• Task instructions
Below are records; copy every line in them that holds the word "gradientNoise".

[[ Data open ]]

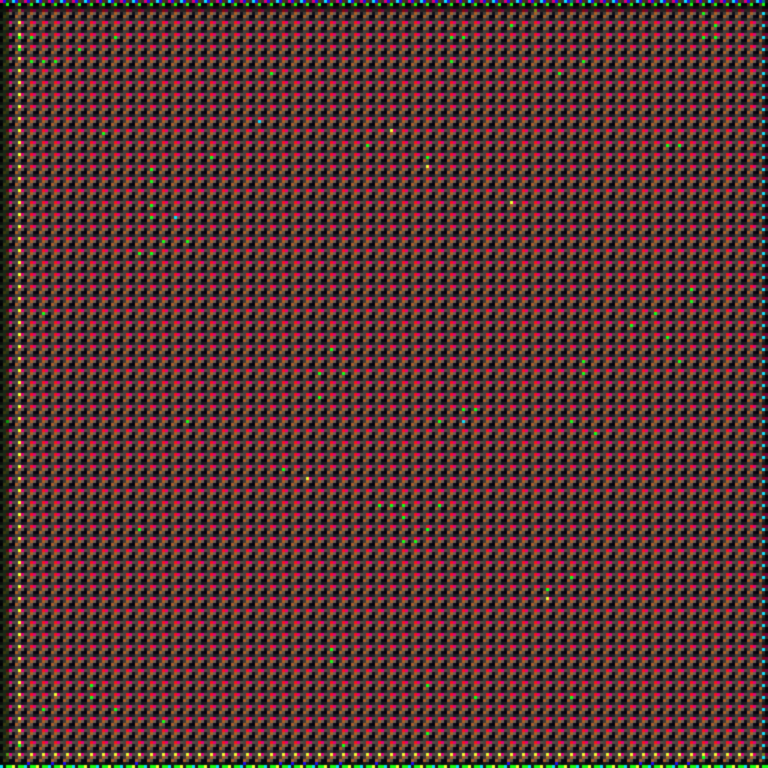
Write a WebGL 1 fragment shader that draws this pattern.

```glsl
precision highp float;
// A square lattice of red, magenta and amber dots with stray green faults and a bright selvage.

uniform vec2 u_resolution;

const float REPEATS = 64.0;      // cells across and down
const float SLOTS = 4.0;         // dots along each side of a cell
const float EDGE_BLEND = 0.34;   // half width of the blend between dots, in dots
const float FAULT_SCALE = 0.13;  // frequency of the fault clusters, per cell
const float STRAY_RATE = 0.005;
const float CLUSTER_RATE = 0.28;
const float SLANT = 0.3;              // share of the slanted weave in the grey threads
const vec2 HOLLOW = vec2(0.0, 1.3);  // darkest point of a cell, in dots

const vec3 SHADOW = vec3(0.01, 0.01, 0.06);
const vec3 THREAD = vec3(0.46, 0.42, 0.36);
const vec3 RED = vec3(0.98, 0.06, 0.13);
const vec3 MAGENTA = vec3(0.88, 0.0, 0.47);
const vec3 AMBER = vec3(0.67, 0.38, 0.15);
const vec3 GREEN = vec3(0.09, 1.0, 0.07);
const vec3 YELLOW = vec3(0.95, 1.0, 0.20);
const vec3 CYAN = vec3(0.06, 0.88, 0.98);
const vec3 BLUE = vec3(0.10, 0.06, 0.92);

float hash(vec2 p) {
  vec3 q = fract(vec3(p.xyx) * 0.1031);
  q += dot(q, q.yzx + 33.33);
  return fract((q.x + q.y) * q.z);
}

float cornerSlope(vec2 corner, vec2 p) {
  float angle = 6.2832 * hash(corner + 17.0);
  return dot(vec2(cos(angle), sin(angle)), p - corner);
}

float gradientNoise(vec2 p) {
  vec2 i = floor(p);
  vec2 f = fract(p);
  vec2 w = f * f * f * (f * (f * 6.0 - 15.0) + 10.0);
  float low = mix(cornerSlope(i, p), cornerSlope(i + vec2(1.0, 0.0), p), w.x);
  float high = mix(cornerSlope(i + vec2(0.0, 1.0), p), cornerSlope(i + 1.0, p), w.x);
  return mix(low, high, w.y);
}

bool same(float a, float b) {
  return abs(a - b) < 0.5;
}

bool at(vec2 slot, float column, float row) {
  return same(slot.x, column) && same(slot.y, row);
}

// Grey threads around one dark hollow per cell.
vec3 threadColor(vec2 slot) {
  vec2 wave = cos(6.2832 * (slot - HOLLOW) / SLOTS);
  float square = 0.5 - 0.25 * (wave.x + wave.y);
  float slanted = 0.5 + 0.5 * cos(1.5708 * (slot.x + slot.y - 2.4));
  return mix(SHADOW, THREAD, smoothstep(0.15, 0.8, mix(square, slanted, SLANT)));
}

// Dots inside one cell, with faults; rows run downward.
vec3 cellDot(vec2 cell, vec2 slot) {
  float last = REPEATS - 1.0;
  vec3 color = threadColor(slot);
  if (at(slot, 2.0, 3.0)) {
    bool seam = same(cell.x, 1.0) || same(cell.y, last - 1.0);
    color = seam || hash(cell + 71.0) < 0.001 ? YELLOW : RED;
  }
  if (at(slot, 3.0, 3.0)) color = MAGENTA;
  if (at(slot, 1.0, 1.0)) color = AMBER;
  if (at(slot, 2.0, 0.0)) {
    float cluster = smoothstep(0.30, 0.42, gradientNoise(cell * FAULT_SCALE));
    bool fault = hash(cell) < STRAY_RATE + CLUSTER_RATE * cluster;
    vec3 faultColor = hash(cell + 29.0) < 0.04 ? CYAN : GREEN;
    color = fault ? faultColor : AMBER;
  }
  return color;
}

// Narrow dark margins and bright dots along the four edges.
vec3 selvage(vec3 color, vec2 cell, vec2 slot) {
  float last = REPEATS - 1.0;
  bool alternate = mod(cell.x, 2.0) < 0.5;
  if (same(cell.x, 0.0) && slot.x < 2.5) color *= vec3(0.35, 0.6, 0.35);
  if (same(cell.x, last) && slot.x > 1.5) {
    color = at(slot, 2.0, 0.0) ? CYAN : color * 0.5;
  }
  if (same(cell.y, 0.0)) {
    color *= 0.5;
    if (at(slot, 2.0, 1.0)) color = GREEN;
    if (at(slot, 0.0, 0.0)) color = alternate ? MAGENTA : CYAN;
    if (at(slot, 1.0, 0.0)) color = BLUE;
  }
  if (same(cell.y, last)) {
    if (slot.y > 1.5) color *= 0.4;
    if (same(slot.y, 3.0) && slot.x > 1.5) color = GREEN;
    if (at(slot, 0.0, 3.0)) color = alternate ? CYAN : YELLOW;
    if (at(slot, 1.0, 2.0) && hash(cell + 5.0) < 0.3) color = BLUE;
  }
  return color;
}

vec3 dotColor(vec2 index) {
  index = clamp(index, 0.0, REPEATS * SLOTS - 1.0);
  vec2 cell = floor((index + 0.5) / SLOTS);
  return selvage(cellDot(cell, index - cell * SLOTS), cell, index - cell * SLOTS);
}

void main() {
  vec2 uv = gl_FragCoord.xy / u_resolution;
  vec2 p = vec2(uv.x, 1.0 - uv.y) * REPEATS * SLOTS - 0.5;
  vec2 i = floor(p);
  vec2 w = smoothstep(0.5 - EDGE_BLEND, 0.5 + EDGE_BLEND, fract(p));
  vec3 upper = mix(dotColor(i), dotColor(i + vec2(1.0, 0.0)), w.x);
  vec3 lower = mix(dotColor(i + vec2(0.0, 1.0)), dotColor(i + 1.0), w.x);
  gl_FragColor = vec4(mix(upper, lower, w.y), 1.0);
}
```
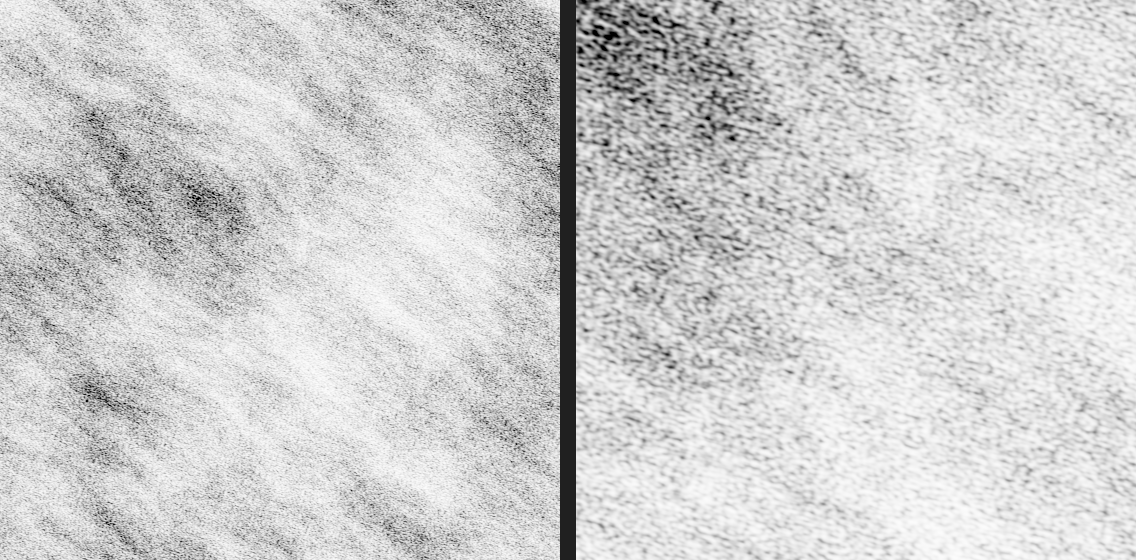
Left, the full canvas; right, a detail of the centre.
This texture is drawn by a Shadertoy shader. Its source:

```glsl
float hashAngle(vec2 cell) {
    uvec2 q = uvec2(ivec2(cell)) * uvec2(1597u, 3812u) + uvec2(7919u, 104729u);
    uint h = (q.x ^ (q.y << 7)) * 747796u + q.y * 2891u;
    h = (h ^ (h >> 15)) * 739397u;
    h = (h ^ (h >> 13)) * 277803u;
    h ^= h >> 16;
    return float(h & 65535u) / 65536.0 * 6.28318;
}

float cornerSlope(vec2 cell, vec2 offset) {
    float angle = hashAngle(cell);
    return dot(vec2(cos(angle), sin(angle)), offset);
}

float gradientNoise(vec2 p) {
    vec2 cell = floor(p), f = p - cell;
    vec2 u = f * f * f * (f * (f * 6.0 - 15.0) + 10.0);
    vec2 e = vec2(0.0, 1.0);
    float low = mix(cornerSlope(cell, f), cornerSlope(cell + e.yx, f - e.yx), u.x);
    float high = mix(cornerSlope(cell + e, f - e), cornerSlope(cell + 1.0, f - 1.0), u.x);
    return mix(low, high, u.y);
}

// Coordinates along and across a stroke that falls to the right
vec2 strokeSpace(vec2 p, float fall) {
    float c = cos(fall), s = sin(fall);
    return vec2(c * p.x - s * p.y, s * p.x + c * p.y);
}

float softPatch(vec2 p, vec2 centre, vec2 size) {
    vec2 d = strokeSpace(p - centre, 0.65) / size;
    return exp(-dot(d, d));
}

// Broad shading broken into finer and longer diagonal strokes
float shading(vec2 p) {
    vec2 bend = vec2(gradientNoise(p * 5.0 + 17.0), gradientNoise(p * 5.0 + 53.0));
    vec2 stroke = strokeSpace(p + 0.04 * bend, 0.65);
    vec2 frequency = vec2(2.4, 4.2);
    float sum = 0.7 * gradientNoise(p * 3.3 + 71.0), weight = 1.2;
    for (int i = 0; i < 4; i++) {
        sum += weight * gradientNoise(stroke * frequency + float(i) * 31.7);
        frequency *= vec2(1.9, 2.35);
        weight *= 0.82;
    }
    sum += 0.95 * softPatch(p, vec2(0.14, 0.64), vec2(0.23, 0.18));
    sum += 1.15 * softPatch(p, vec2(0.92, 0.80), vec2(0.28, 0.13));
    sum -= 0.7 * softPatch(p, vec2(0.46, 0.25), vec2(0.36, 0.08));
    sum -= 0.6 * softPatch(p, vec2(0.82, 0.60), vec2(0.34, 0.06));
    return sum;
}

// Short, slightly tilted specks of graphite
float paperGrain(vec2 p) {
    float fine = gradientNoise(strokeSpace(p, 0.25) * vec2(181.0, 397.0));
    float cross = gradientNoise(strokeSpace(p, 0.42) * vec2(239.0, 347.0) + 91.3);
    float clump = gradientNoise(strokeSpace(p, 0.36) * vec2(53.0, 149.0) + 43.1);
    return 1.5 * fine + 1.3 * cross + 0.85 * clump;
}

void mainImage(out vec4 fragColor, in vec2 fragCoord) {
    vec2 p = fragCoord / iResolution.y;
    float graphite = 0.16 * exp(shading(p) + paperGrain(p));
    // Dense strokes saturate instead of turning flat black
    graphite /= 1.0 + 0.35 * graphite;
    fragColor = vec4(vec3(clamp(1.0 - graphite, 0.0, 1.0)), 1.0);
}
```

[[ Data closed ]]

• Result
float gradientNoise(vec2 p) {
    float cluster = smoothstep(0.30, 0.42, gradientNoise(cell * FAULT_SCALE));
float gradientNoise(vec2 p) {
    vec2 bend = vec2(gradientNoise(p * 5.0 + 17.0), gradientNoise(p * 5.0 + 53.0));
    float sum = 0.7 * gradientNoise(p * 3.3 + 71.0), weight = 1.2;
        sum += weight * gradientNoise(stroke * frequency + float(i) * 31.7);
    float fine = gradientNoise(strokeSpace(p, 0.25) * vec2(181.0, 397.0));
    float cross = gradientNoise(strokeSpace(p, 0.42) * vec2(239.0, 347.0) + 91.3);
    float clump = gradientNoise(strokeSpace(p, 0.36) * vec2(53.0, 149.0) + 43.1);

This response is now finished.